Picarro makes GHG measurement system for capturing real-time emissions in local areas, like cities. Whether such measurements are accurate and help policy makers, are not already gathered in other ways, and support a robust business model are fair questions for debate.
It’s the framing of such a possible “Carbon Net” in relation to carbon management systems used in organizations that is interesting.
Writes Michael Woel, CEO of Picarro:
There will surely be some element of quotas, cap-and-trade, or emissions offsets. The developed world will likely subsidize developing nations. But one element entirely missing from the discussion is this critical piece of information. Namely, how will the nations of the world effectively measure emissions?
That’s a good question. How to do so accurately and cost-effectively.
At present, scientists can precisely measure the levels of greenhouse gases in the global atmosphere. They can also measure the emissions coming out of a single smokestack.
True on both counts.
However, in between those two extreme ends of the spectrum scientists have little insight into what is actually in the air. What is the in air coming off of San Francisco or New Delhi? Nobody really knows. California or New York State? Again, nobody knows.
I’m not so sure about this claim. There are some examples of estimating such figures, admittedly rough, such as CUD. Hypothetically, if an estimate has a narrow confidence interval, perhaps it’s good enough from a cost-benefit perspective?
Software programs (generally called carbon inventory or carbon accounting tools) can make a guess at it by estimating inputs, and are useful for managing carbon footprints.
True: and the estimation accuracy varies by emission type, scope, etc.
But such methods are not entirely reliable and are easy to manipulate.
Now this is an interesting claim. Reliability using certain types of systems (e.g., Excel-based) may be an issue, but some of the modern CMS systems are much more reliable. I’d like to see some examples of “easy to manipulate.” Regulation, such as the new EPA rule, may counteract such manipulation, even if it were possible.
Top scientists are increasingly critical of these approaches and worried that, if taken as the final word, the numbers coming out of carbon inventory programs will mislead the world on the actual composition of the atmosphere.
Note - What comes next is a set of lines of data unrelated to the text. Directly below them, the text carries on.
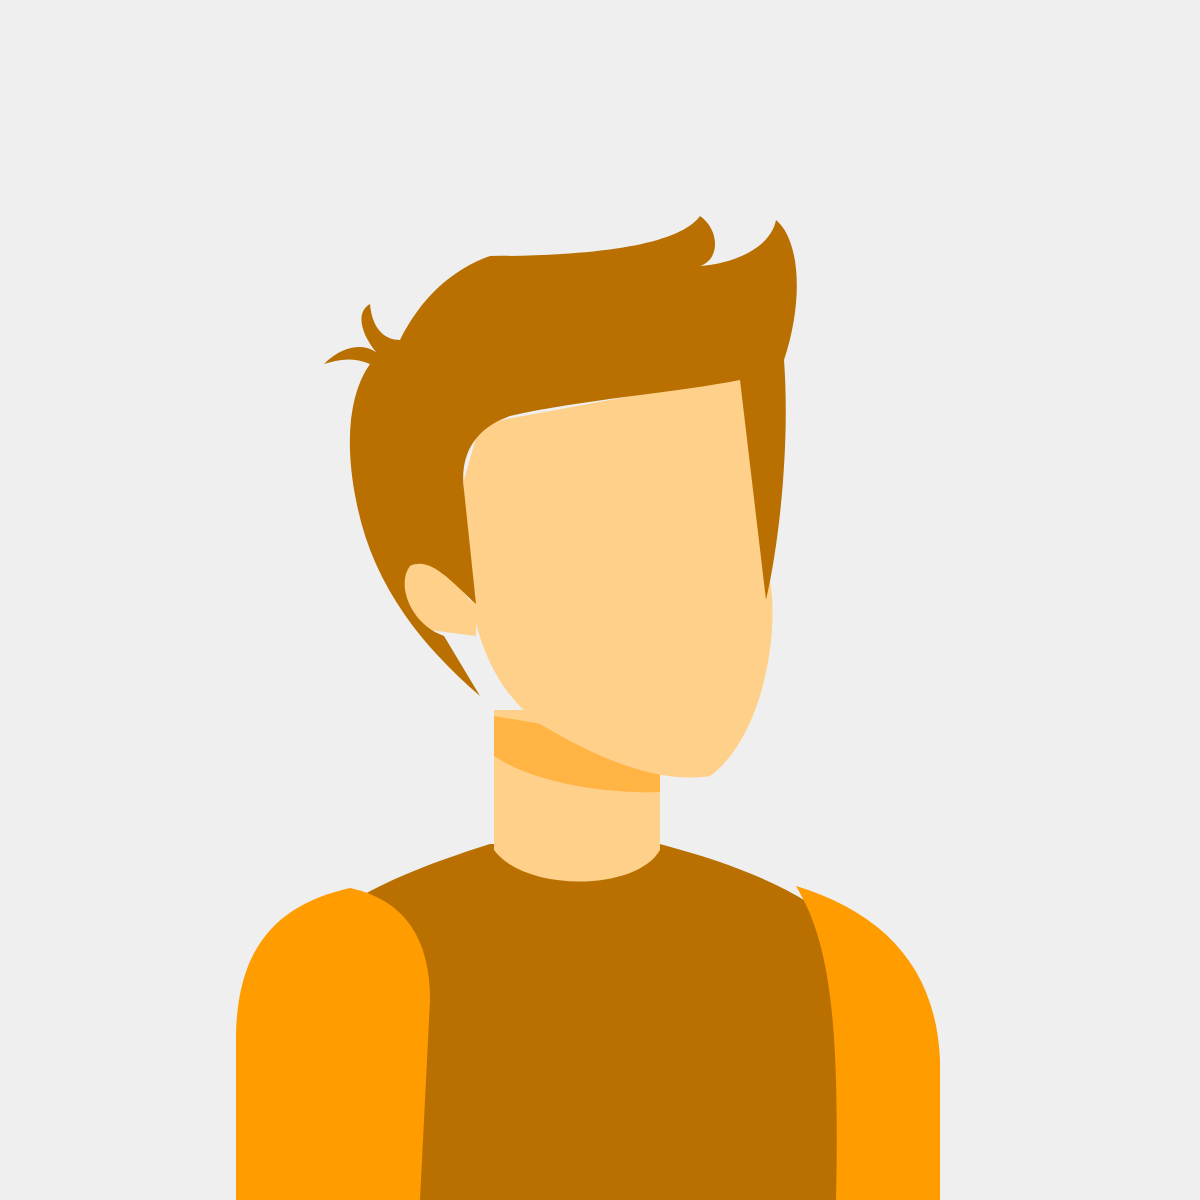
<!DOCTYPE html>
<html lang="en">
<head>
<meta charset="utf-8">
<title>Avatar</title>
<style>
  :root {
    --backdrop: #efefef;
    --hair: #b97000;
    --shirt: #b97000;
    --sleeve: #ff9c00;
    --skin: #ffd08a;
    --skin-shade: #ffb444;
  }
  html, body {
    margin: 0;
    padding: 0;
    width: 1200px;
    height: 1200px;
    overflow: hidden;
    background: var(--backdrop);
  }
  .avatar {
    display: block;
    width: 1200px;
    height: 1200px;
  }
  .hair { fill: var(--hair); }
  .shirt { fill: var(--shirt); }
  .sleeve { fill: var(--sleeve); }
  .skin { fill: var(--skin); }
  .skin-shade { fill: var(--skin-shade); }
</style>
</head>
<body>
<svg class="avatar" viewBox="0 0 600 600" role="img" aria-label="Faceless avatar of a man with swept brown hair">
  <rect width="600" height="600" fill="var(--backdrop)"/>

  <g id="torso">
    <path class="shirt" d="M118 600 C118 480 150 452 245 422 L330 422 C420 446 470 482 470 600 Z"/>
    <path class="sleeve" d="M118 600 L118 520 C118 472 140 452 175 444 C203 450 215 470 215 500 L210 600 Z"/>
    <path class="sleeve" d="M470 600 L470 530 C468 482 440 456 398 443 C414 470 420 505 418 600 Z"/>
  </g>

  <g id="neck">
    <path class="skin" d="M247 355 L247 425 C262 446 318 446 330 425 L330 355 Z"/>
    <path class="skin-shade" d="M247 358 L247 378 C266 391 302 397 330 396 L330 372 Z"/>
  </g>

  <g id="head">
    <path class="skin" d="M205 283 C215 278 226 286 238 305 L238 318 L215 315 C200 305 198 290 205 283 Z"/>
    <path class="skin" d="M232 240 C230 300 240 340 270 362 C300 380 330 392 355 388 C380 370 390 320 385 290 L370 188 L240 212 Z"/>
    <path class="hair" d="M245 128 C300 128 340 122 350 108 C360 115 360 130 350 133 C365 132 385 125 388 110 C400 120 402 150 392 180 C395 220 390 270 383 300 L370 190 C340 196 290 200 255 208 C235 215 230 230 232 245 L238 302 C225 290 215 278 205 283 C198 292 205 312 222 318 L240 348 C210 322 186 292 178 250 C172 220 175 196 185 182 C176 178 168 180 162 182 C172 172 182 172 188 176 C180 166 178 156 185 152 C186 164 192 170 200 170 C210 150 225 135 245 128 Z"/>
  </g>
</svg>
</body>
</html>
I would really like to hear about who these scientists are and what exact claims they are making. While I could foresee such scientific research, I’m not aware of any. CMS tend to be so new that it’s barely on the scholarly radar.
And with global emissions trading at $500 billion last year, evidence proving these emissions schemes are not working could create a massive market crash rivaling the Sub-Prime catastrophe.
This sounds like fear mongering. Emissions trading schemes will not function well if the underlying numbers are not verifiable and reliable, in a GAAP sense. This is why entrepreneurs like Tom Siebel are interested in this space.